All entries must be set down once more, precisely as given.
────────────────────────────────────────
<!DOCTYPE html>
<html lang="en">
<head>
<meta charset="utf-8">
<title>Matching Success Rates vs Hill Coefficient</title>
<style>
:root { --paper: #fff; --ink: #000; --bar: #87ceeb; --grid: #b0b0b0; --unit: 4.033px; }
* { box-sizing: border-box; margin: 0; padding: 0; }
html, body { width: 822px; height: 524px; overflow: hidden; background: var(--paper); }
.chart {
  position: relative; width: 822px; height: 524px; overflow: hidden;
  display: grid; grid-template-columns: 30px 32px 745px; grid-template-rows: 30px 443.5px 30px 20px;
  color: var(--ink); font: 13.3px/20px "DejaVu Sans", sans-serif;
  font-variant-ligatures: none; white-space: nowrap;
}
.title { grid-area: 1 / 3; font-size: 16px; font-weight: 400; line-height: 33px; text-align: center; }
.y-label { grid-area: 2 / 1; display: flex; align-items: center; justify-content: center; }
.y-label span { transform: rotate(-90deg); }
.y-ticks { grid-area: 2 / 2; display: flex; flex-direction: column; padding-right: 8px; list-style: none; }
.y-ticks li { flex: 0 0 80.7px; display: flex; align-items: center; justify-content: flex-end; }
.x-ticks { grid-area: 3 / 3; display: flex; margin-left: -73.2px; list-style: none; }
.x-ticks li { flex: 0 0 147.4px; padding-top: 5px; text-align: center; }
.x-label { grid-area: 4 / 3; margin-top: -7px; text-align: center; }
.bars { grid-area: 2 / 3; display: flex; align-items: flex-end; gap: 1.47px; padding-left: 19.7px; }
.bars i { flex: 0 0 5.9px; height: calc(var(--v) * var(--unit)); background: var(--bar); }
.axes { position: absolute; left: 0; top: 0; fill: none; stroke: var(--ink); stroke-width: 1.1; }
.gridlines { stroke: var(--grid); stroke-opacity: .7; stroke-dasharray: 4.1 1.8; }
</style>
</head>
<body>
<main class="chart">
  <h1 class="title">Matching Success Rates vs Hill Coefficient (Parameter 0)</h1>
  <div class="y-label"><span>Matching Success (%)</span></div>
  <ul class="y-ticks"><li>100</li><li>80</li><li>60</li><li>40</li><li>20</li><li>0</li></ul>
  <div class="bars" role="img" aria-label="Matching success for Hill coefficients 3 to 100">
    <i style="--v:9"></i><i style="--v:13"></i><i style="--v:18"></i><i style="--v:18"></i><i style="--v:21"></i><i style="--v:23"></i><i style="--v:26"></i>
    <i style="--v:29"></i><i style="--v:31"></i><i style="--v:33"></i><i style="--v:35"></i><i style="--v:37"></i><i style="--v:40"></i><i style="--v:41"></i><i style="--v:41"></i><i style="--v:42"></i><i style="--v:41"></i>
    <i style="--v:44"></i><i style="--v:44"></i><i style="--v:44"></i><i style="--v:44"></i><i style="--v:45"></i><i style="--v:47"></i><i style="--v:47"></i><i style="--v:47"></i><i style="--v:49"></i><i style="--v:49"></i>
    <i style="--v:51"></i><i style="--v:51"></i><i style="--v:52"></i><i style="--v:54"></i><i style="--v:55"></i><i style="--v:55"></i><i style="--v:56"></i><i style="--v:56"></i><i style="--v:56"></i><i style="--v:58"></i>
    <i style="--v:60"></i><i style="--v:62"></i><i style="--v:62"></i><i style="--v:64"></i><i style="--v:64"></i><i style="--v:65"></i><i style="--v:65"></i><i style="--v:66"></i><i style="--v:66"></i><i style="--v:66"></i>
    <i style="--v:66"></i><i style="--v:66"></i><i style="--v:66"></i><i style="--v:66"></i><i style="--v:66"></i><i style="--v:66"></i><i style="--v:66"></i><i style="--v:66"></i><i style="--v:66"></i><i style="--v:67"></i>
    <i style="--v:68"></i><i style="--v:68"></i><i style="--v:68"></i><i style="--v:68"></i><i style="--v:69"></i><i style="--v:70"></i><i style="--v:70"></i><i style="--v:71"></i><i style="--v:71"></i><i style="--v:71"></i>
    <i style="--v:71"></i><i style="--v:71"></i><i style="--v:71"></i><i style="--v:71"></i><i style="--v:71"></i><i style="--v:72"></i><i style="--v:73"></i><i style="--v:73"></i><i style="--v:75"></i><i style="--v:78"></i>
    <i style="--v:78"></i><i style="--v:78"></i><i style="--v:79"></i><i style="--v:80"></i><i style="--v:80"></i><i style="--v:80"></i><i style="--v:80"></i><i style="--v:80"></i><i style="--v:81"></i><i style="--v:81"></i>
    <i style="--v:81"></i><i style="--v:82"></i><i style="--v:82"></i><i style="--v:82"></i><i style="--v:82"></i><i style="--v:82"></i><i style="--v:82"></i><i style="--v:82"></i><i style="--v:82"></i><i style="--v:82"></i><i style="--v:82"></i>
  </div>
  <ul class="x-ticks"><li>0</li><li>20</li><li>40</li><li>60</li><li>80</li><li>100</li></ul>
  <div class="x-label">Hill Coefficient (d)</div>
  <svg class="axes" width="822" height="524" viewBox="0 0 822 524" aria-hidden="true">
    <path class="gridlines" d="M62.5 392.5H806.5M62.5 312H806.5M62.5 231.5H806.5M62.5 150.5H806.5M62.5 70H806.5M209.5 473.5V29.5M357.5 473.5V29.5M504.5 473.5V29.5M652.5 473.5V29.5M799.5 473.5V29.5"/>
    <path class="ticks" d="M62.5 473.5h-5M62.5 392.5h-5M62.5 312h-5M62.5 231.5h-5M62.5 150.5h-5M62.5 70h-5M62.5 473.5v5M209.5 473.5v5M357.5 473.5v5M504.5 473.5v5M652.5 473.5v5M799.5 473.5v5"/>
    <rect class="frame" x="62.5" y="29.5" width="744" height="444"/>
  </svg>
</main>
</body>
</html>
────────────────────────────────────────
→ **Result for this task**
<!DOCTYPE html>
<html lang="en">
<head>
<meta charset="utf-8">
<title>Matching Success Rates vs Hill Coefficient</title>
<style>
:root { --paper: #fff; --ink: #000; --bar: #87ceeb; --grid: #b0b0b0; --unit: 4.033px; }
* { box-sizing: border-box; margin: 0; padding: 0; }
html, body { width: 822px; height: 524px; overflow: hidden; background: var(--paper); }
.chart {
  position: relative; width: 822px; height: 524px; overflow: hidden;
  display: grid; grid-template-columns: 30px 32px 745px; grid-template-rows: 30px 443.5px 30px 20px;
  color: var(--ink); font: 13.3px/20px "DejaVu Sans", sans-serif;
  font-variant-ligatures: none; white-space: nowrap;
}
.title { grid-area: 1 / 3; font-size: 16px; font-weight: 400; line-height: 33px; text-align: center; }
.y-label { grid-area: 2 / 1; display: flex; align-items: center; justify-content: center; }
.y-label span { transform: rotate(-90deg); }
.y-ticks { grid-area: 2 / 2; display: flex; flex-direction: column; padding-right: 8px; list-style: none; }
.y-ticks li { flex: 0 0 80.7px; display: flex; align-items: center; justify-content: flex-end; }
.x-ticks { grid-area: 3 / 3; display: flex; margin-left: -73.2px; list-style: none; }
.x-ticks li { flex: 0 0 147.4px; padding-top: 5px; text-align: center; }
.x-label { grid-area: 4 / 3; margin-top: -7px; text-align: center; }
.bars { grid-area: 2 / 3; display: flex; align-items: flex-end; gap: 1.47px; padding-left: 19.7px; }
.bars i { flex: 0 0 5.9px; height: calc(var(--v) * var(--unit)); background: var(--bar); }
.axes { position: absolute; left: 0; top: 0; fill: none; stroke: var(--ink); stroke-width: 1.1; }
.gridlines { stroke: var(--grid); stroke-opacity: .7; stroke-dasharray: 4.1 1.8; }
</style>
</head>
<body>
<main class="chart">
  <h1 class="title">Matching Success Rates vs Hill Coefficient (Parameter 0)</h1>
  <div class="y-label"><span>Matching Success (%)</span></div>
  <ul class="y-ticks"><li>100</li><li>80</li><li>60</li><li>40</li><li>20</li><li>0</li></ul>
  <div class="bars" role="img" aria-label="Matching success for Hill coefficients 3 to 100">
    <i style="--v:9"></i><i style="--v:13"></i><i style="--v:18"></i><i style="--v:18"></i><i style="--v:21"></i><i style="--v:23"></i><i style="--v:26"></i>
    <i style="--v:29"></i><i style="--v:31"></i><i style="--v:33"></i><i style="--v:35"></i><i style="--v:37"></i><i style="--v:40"></i><i style="--v:41"></i><i style="--v:41"></i><i style="--v:42"></i><i style="--v:41"></i>
    <i style="--v:44"></i><i style="--v:44"></i><i style="--v:44"></i><i style="--v:44"></i><i style="--v:45"></i><i style="--v:47"></i><i style="--v:47"></i><i style="--v:47"></i><i style="--v:49"></i><i style="--v:49"></i>
    <i style="--v:51"></i><i style="--v:51"></i><i style="--v:52"></i><i style="--v:54"></i><i style="--v:55"></i><i style="--v:55"></i><i style="--v:56"></i><i style="--v:56"></i><i style="--v:56"></i><i style="--v:58"></i>
    <i style="--v:60"></i><i style="--v:62"></i><i style="--v:62"></i><i style="--v:64"></i><i style="--v:64"></i><i style="--v:65"></i><i style="--v:65"></i><i style="--v:66"></i><i style="--v:66"></i><i style="--v:66"></i>
    <i style="--v:66"></i><i style="--v:66"></i><i style="--v:66"></i><i style="--v:66"></i><i style="--v:66"></i><i style="--v:66"></i><i style="--v:66"></i><i style="--v:66"></i><i style="--v:66"></i><i style="--v:67"></i>
    <i style="--v:68"></i><i style="--v:68"></i><i style="--v:68"></i><i style="--v:68"></i><i style="--v:69"></i><i style="--v:70"></i><i style="--v:70"></i><i style="--v:71"></i><i style="--v:71"></i><i style="--v:71"></i>
    <i style="--v:71"></i><i style="--v:71"></i><i style="--v:71"></i><i style="--v:71"></i><i style="--v:71"></i><i style="--v:72"></i><i style="--v:73"></i><i style="--v:73"></i><i style="--v:75"></i><i style="--v:78"></i>
    <i style="--v:78"></i><i style="--v:78"></i><i style="--v:79"></i><i style="--v:80"></i><i style="--v:80"></i><i style="--v:80"></i><i style="--v:80"></i><i style="--v:80"></i><i style="--v:81"></i><i style="--v:81"></i>
    <i style="--v:81"></i><i style="--v:82"></i><i style="--v:82"></i><i style="--v:82"></i><i style="--v:82"></i><i style="--v:82"></i><i style="--v:82"></i><i style="--v:82"></i><i style="--v:82"></i><i style="--v:82"></i><i style="--v:82"></i>
  </div>
  <ul class="x-ticks"><li>0</li><li>20</li><li>40</li><li>60</li><li>80</li><li>100</li></ul>
  <div class="x-label">Hill Coefficient (d)</div>
  <svg class="axes" width="822" height="524" viewBox="0 0 822 524" aria-hidden="true">
    <path class="gridlines" d="M62.5 392.5H806.5M62.5 312H806.5M62.5 231.5H806.5M62.5 150.5H806.5M62.5 70H806.5M209.5 473.5V29.5M357.5 473.5V29.5M504.5 473.5V29.5M652.5 473.5V29.5M799.5 473.5V29.5"/>
    <path class="ticks" d="M62.5 473.5h-5M62.5 392.5h-5M62.5 312h-5M62.5 231.5h-5M62.5 150.5h-5M62.5 70h-5M62.5 473.5v5M209.5 473.5v5M357.5 473.5v5M504.5 473.5v5M652.5 473.5v5M799.5 473.5v5"/>
    <rect class="frame" x="62.5" y="29.5" width="744" height="444"/>
  </svg>
</main>
</body>
</html>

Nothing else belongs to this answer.